Each Thursday, The Arty Semite features excerpts and reviews of the best contemporary Jewish poetry. This week, Jake Marmer introduces three poems by Alicia Ostriker.
Alicia Ostriker, winner of the 2009 Jewish Book Award in poetry, has many voices. From one work to the next her tone may leap from angry and confrontational to lyrical and gentle, meditative to brash. She’s well known for her feminist poetry and criticism, as well as for her work as an inventive midrashist and a spiritual thinker. I am particularly partial to what I’d call her nostalgic Jewish poems — humorous family recollections, in which Ostriker’s affection for old-world Jewish characters is most endearing.
In the first poem featured below, the previously unpublished “Beck and Benny in Far Rockaway,” the vision of two ageing Jews, “warty as alligators,” is simply irresistible. In the second poem, from her 2005 collection “No Heaven,” Ostriker presents a very personal and peculiar vision of poet Allen Ginsberg, mythologized and glorified by fans and critics who thought of him as a guru but were unaware of his “ailing… neurotic” side.
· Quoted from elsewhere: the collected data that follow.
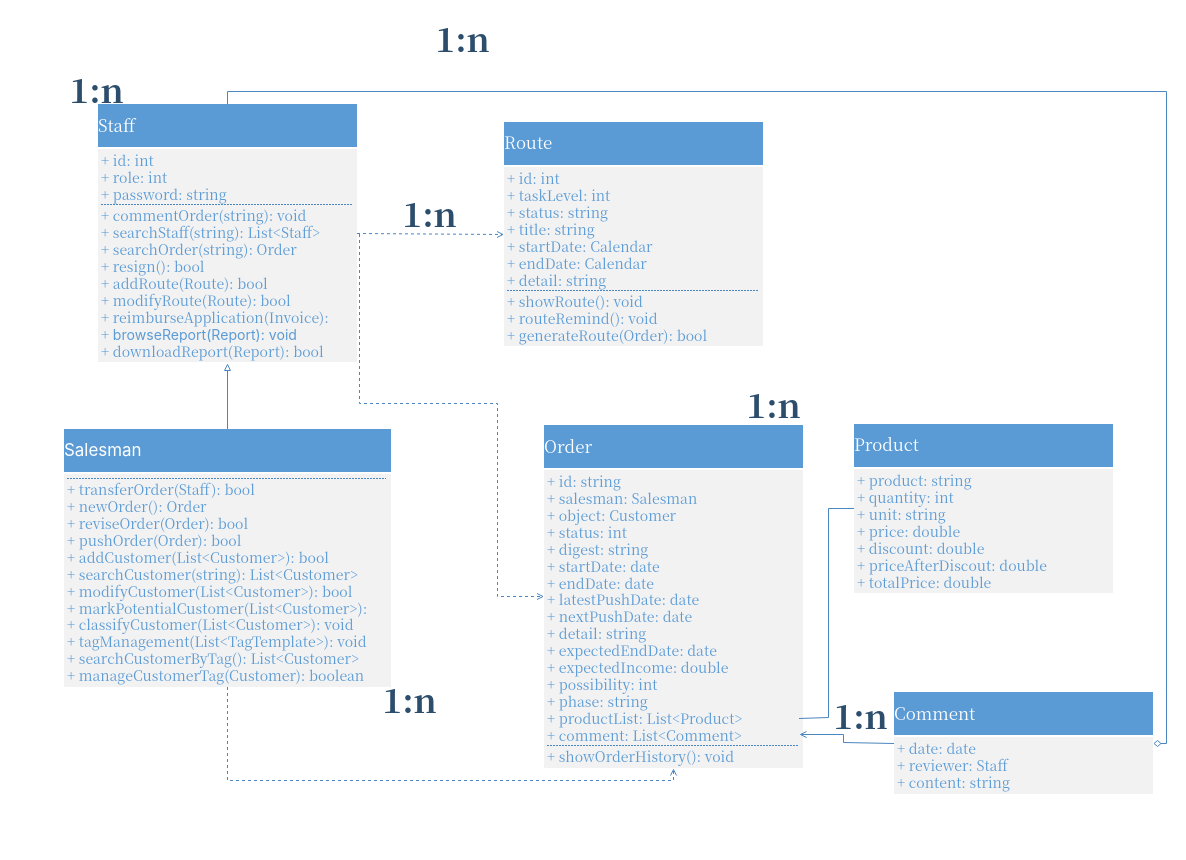
<!DOCTYPE html>
<html lang="en">
<head>
<meta charset="utf-8">
<title>Order management class diagram</title>
<style>
:root {
  --blue: #5b9bd5;
  --line: #4a86c0;
  --panel: #f2f2f2;
  --label: #2c4d6b;
  --paper: #fff;
  --serif: "Noto Serif CJK SC", "Noto Serif CJK JP", "Noto Serif", serif;
  --sans: "Inter", "Noto Sans", sans-serif;
}
* { box-sizing: border-box; margin: 0; padding: 0; }
html, body { width: 1186px; height: 860px; overflow: hidden; background: var(--paper); }
.diagram { position: relative; width: 1186px; height: 860px; overflow: hidden; font-family: var(--serif); }
.class {
  position: absolute;
  left: var(--x);
  top: var(--y);
  width: 259px;
  display: flex;
  flex-direction: column;
  gap: 2px;
}
.class h2 {
  height: 43px;
  line-height: 43px;
  font-size: 16.9px;
  font-weight: 400;
  color: var(--paper);
  background: var(--blue);
  white-space: nowrap;
}
.raised h2 { line-height: 41px; }
.members { background: var(--panel); padding: 2.9px 5px 2.8px 3px; }
.members ul { list-style: none; }
.members li {
  height: 16.95px;
  line-height: 17px;
  font-size: 14.1px;
  color: var(--blue);
  white-space: nowrap;
}
.members ul + ul {
  margin-top: 1.35px;
  padding-top: 3px;
  background: repeating-linear-gradient(90deg, var(--line) 0 2px, transparent 2px 3px) top / 100% 1px no-repeat;
}
.sans { font-family: var(--sans); }
.wide { width: 327px; }
.wide .members { padding-top: 2.65px; }
.ratio {
  position: absolute;
  left: var(--x);
  top: var(--y);
  width: 169px;
  height: 41px;
  line-height: 41px;
  text-align: center;
  font-size: 34px;
  font-weight: 700;
  color: var(--label);
}
.connectors { position: absolute; left: 0; top: 0; fill: none; stroke: var(--line); stroke-width: 1; }
.dashed { stroke-dasharray: 3 3; }
.hollow { fill: var(--paper); }
</style>
</head>
<body>
<main class="diagram">

  <section class="class" style="--x:98px;--y:104px">
    <h2>Staff</h2>
    <div class="members">
      <ul>
        <li>+ id: int</li>
        <li>+ role: int</li>
        <li>+ password: string</li>
      </ul>
      <ul>
        <li>+ commentOrder(string): void</li>
        <li>+ searchStaff(string): List&lt;Staff&gt;</li>
        <li>+ searchOrder(string): Order</li>
        <li>+ resign(): bool</li>
        <li>+ addRoute(Route): bool</li>
        <li>+ modifyRoute(Route): bool</li>
        <li>+ reimburseApplication(Invoice):</li>
        <li>+ <span class="sans">browseReport(Report): void</span></li>
        <li>+ downloadReport(Report): bool</li>
      </ul>
    </div>
  </section>

  <section class="class raised" style="--x:504px;--y:122px">
    <h2>Route</h2>
    <div class="members">
      <ul>
        <li>+ id: int</li>
        <li>+ taskLevel: int</li>
        <li>+ status: string</li>
        <li>+ title: string</li>
        <li>+ startDate: Calendar</li>
        <li>+ endDate: Calendar</li>
        <li>+ detail: string</li>
      </ul>
      <ul>
        <li>+ showRoute(): void</li>
        <li>+ routeRemind(): void</li>
        <li>+ generateRoute(Order): bool</li>
      </ul>
    </div>
  </section>

  <section class="class wide raised" style="--x:64px;--y:429px">
    <h2><span class="sans">Salesman</span></h2>
    <div class="members">
      <ul></ul>
      <ul>
        <li>+ transferOrder(Staff): bool</li>
        <li>+ newOrder(): Order</li>
        <li>+ reviseOrder(Order): bool</li>
        <li>+ pushOrder(Order): bool</li>
        <li>+ addCustomer(List&lt;Customer&gt;): bool</li>
        <li>+ searchCustomer(string): List&lt;Customer&gt;</li>
        <li>+ modifyCustomer(List&lt;Customer&gt;): bool</li>
        <li>+ markPotentialCustomer(List&lt;Customer&gt;):</li>
        <li>+ classifyCustomer(List&lt;Customer&gt;): void</li>
        <li>+ tagManagement(List&lt;TagTemplate&gt;): void</li>
        <li>+ searchCustomerByTag(): List&lt;Customer&gt;</li>
        <li>+ manageCustomerTag(Customer): boolean</li>
      </ul>
    </div>
  </section>

  <section class="class" style="--x:544px;--y:425px">
    <h2>Order</h2>
    <div class="members">
      <ul>
        <li>+ id: string</li>
        <li>+ salesman: Salesman</li>
        <li>+ object: Customer</li>
        <li>+ status: int</li>
        <li>+ digest: string</li>
        <li>+ startDate: date</li>
        <li>+ endDate: date</li>
        <li>+ latestPushDate: date</li>
        <li>+ nextPushDate: date</li>
        <li>+ detail: string</li>
        <li>+ expectedEndDate: date</li>
        <li>+ expectedIncome: double</li>
        <li>+ possibility: int</li>
        <li>+ phase: string</li>
        <li>+ productList: List&lt;Product&gt;</li>
        <li>+ comment: List&lt;Comment&gt;</li>
      </ul>
      <ul>
        <li>+ showOrderHistory(): void</li>
      </ul>
    </div>
  </section>

  <section class="class raised" style="--x:854px;--y:424px">
    <h2>Product</h2>
    <div class="members">
      <ul>
        <li>+ product: string</li>
        <li>+ quantity: int</li>
        <li>+ unit: string</li>
        <li>+ price: double</li>
        <li>+ discount: double</li>
        <li>+ priceAfterDiscout: double</li>
        <li>+ totalPrice: double</li>
      </ul>
    </div>
  </section>

  <section class="class" style="--x:894px;--y:692px">
    <h2>Comment</h2>
    <div class="members">
      <ul>
        <li>+ date: date</li>
        <li>+ reviewer: Staff</li>
        <li>+ content: string</li>
      </ul>
    </div>
  </section>

  <p class="ratio" style="--x:378px;--y:17px">1:n</p>
  <p class="ratio" style="--x:12px;--y:68px">1:n</p>
  <p class="ratio" style="--x:345px;--y:192px">1:n</p>
  <p class="ratio" style="--x:689px;--y:383px">1:n</p>
  <p class="ratio" style="--x:325px;--y:678px">1:n</p>
  <p class="ratio" style="--x:776px;--y:694px">1:n</p>

  <svg class="connectors" width="1186" height="860" viewBox="0 0 1186 860" aria-hidden="true">
    <defs>
      <path id="arrow" d="M-6 -3L0 0L-6 3"/>
    </defs>
    <g id="staff-comment">
      <polyline points="227.5,104 227.5,91.5 1166.5,91.5 1166.5,743.5 1161,743.5"/>
      <polygon class="hollow" points="1154,743.5 1157.5,740.5 1161,743.5 1157.5,746.5"/>
    </g>
    <g id="salesman-staff">
      <line x1="227.5" y1="429" x2="227.5" y2="370"/>
      <polygon class="hollow" points="227.5,364.5 230.5,370.5 224.5,370.5"/>
    </g>
    <g id="staff-route">
      <line class="dashed" x1="357" y1="233.5" x2="502" y2="234.5"/>
      <use href="#arrow" x="503" y="234.5"/>
    </g>
    <g id="staff-order">
      <polyline class="dashed" points="359.5,234 359.5,403.5 497.5,403.5 497.5,596.5 542,596.5"/>
      <use href="#arrow" x="543" y="596.5"/>
    </g>
    <g id="salesman-order">
      <polyline class="dashed" points="227.5,687 227.5,780.5 673.5,780.5 673.5,770"/>
      <use href="#arrow" transform="translate(673.5 769.5) rotate(-90)"/>
    </g>
    <polyline id="product-order" points="854,508.5 828.5,508.5 828.5,717.5 799,718.5"/>
    <g id="comment-order">
      <polyline points="894,743.5 843.5,742.5 843.5,734.5 801,734.5"/>
      <use href="#arrow" transform="translate(800.5 734.5) rotate(180)"/>
    </g>
  </svg>
</main>
</body>
</html>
Finally, in the third poem, from her 2010 collection “At the Revelation Restaurant,” she recalls the morning prayer “Elohai, neshama…” (My God, the soul…) in the midst of grandmotherly bliss — thankful for the experience of her grandchild’s soulful purity, you would think. But when at the poem’s end her granddaughter spots another child and shouts “baby,” it feels as if the poet’s connection to the world is very much akin to this exclamation — a gleeful affirmation of everything around her.
Beck and Benny in Far Rockaway
Near the Atlantic Ocean, past the last subway station,
Streaks of sand on the sidewalk,
Armies of ageing Jews soaking up sun
As if it were Talmud,
And the rickety white stairs
To an apartment like a frail body.
My uncle and aunt were both warty, like alligators.
They set a lunch on the oilcloth-covered table.
I felt peculiar about the smells.
The lunch seemed to go on all afternoon,
Anxious syllables floating over my head like fireflies.
Shayne maydel was me.
Eat, they said in English, eat.
So I ate, and finally reached the pastoral scene,
Bo Peep, pink roses, green leaves
At the dish bottom,
One of those sweet, impossible memories
Jews used to buy themselves in America.
The two of them beamed,
Gold-toothed, as if their exile were canceled.
You should eat and be healthy, they said.
Elegy For Allen
That was a break
In the fiber of things
When Ginsberg died
Because I still have students
Wanting to be Beats
And even some
Wanting to be Buddhists
Why not, but when
That brilliant Jew poet took
The train for the next world
Temporarily went with him.
Not that he ever attained
He was so nervous
And somehow ailing,
The neurotic utopian
Prophetic fairy side
Of the guy never
To those Asian things
And too much ginseng
Makes a man feeble-like.
Yes, B— says
You would be there
At a party and he’d say
Excuse me I have to follow
That young man, you’d think
Fine but why are you obliged
To announce it, why not
Just do it.
The greatest Jewish poet
After Celan and Amichai,
I cry, grieving, and
B— says better not try
To sell him as a rabbi
Though what else is he
For heaven’s sake
Beads and bells
And dreams of peace
I take her to the park, I swing her in the little swing
Help her on the slide, lotion her face and arms against the sun
She runs around in her little bluejeans
The sun is getting higher, as it does every morning
The game now is for me to chase her
The air is dusty and warm
My God the soul you gave me is pure
When another child comes into the playground
She points excitedly and shouts: baby!